Trumpmentum appears to be a thing. And no one understands why.
I don’t blame them. On paper, Donald Trump’s candidacy looks like it should be a laughingstock in any Republican primary, let alone one in a party where ideological purity still means a great deal.
The anti-Trump case is comprehensive, so let’s review it. Trump identified as a Democrat until recently. He supports trade protections more draconian than even some unions propose. He speaks about his religion without a trace of fluency. He openly opines about whether he’d be dating his own daughter if they weren’t related. And he supported a “one-time” wealth tax. This reads like someone who’d only run for the GOP nomination as an extended exercise in concern trolling.
Yet until Thursday’s debate Trump was surging in the GOP field, where his former liberalism is apparently both forgiven and forgotten. His relentless love affair with gaffes that would end any other politician’s career have instead gotten him branded as a truth-teller in some circles. His undisciplined speech-making apparently comes off as authentic. Far from turning off voters and making him unrelatable, his Shelleyite “look on my works, ye mighty, and despair” brashness is apparently now considered endearing.
The Donald Trump Appeal
What’s going on? Pollsters may be inclined to scoff that the Trump bump is purely a function of his titanic name recognition. There’s probably some truth to this. Like it or not, Trump undeniably has a gift for making people know his name…again and again and again. But just because someone is known doesn’t necessarily mean they’ll inspire support. Name recognition can imply infamy just as easily as it can signify fame.
Nevertheless, the assumption is that Trump will flame out quickly. Unflattering comparisons to Herman Cain, another erratic billionaire flash-in-the-pain, are already being made. Perhaps this is true, but Cain’s appeal was based at least partly on the fact that many conservatives wanted to watch their liberal opponents implode when forced to reckon with the idea of the first black president facing off against a black challenger.

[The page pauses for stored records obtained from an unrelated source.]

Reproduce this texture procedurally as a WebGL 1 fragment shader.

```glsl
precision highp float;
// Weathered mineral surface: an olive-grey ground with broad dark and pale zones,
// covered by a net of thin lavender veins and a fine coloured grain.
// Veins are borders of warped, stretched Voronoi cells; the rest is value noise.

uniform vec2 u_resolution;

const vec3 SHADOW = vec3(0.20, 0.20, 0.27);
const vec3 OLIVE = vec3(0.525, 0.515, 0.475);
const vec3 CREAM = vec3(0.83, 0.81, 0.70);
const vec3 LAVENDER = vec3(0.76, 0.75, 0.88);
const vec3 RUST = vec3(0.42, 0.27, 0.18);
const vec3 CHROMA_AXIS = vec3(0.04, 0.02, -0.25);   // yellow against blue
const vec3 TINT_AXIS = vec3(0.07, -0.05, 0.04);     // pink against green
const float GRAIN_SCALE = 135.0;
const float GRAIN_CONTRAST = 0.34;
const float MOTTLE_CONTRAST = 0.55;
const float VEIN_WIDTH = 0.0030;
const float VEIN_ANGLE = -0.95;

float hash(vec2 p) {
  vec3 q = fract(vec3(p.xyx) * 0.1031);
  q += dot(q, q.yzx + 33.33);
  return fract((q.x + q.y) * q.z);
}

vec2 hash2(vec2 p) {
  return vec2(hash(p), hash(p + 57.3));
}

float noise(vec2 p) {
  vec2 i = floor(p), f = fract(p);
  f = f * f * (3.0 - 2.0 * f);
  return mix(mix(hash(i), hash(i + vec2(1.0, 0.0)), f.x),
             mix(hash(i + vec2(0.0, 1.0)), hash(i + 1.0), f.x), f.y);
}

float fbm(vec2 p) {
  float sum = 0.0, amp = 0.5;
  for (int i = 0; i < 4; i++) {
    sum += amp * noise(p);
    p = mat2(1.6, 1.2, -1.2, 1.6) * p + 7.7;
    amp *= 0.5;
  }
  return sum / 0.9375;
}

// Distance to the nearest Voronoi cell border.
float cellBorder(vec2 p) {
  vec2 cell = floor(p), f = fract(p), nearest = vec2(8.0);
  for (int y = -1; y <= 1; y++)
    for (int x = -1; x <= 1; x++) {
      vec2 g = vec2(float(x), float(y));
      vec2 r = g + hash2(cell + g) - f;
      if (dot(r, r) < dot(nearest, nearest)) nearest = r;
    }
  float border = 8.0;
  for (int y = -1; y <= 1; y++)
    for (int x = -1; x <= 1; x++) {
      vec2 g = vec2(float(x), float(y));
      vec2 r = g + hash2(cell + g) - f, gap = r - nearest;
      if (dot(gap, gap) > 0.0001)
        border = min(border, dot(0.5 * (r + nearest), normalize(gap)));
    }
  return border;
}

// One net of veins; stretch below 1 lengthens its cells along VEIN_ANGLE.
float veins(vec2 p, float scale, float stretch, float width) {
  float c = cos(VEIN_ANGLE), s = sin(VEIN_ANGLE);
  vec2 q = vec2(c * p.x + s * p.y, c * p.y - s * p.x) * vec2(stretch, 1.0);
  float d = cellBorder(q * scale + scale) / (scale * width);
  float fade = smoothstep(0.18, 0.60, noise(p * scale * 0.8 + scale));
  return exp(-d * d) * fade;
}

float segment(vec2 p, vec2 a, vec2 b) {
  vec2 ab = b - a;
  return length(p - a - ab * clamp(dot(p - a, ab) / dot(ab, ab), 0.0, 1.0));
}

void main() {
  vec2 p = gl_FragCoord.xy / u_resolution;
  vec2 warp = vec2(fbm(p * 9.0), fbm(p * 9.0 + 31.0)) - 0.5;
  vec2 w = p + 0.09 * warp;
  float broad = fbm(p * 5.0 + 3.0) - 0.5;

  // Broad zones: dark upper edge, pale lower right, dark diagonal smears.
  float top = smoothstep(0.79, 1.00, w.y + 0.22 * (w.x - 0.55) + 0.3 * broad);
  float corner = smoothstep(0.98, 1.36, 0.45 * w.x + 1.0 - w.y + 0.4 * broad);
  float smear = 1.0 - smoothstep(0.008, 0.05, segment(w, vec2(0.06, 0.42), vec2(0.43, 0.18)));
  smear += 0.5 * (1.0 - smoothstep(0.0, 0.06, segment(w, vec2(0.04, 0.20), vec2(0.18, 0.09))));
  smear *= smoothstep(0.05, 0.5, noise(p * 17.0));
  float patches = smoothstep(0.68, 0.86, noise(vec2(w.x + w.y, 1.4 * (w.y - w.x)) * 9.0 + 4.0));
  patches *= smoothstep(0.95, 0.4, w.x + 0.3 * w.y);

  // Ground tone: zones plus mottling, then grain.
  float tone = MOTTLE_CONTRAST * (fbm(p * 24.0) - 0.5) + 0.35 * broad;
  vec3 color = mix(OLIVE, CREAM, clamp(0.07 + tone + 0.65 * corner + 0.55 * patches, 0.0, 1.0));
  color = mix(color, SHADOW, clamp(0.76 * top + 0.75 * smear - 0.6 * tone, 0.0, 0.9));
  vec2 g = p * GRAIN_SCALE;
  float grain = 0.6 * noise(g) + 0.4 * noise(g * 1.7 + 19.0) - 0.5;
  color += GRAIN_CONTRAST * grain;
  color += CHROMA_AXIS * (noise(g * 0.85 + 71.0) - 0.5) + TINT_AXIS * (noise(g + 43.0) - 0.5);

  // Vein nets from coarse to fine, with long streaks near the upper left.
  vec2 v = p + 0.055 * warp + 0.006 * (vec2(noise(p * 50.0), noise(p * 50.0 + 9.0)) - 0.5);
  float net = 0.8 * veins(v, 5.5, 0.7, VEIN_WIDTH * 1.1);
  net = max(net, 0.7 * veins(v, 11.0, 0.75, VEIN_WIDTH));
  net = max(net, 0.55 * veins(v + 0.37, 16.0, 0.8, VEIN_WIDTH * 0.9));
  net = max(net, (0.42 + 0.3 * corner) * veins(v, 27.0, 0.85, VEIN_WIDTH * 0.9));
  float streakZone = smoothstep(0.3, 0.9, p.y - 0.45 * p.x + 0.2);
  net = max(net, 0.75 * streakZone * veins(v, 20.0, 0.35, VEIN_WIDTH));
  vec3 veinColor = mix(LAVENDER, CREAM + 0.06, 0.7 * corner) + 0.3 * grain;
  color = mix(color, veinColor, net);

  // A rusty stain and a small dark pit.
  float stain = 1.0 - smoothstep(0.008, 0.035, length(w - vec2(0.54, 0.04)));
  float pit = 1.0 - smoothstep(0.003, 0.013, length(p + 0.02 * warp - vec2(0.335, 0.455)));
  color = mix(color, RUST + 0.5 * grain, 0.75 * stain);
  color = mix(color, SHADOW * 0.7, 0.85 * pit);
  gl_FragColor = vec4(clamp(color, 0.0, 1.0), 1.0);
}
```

Trump obviously enjoys no such advantage; if anything, he’ll give liberals a field day branding the GOP as a party of angry plutocrats. So even if he does end up like Cain, the appeal is clearly different.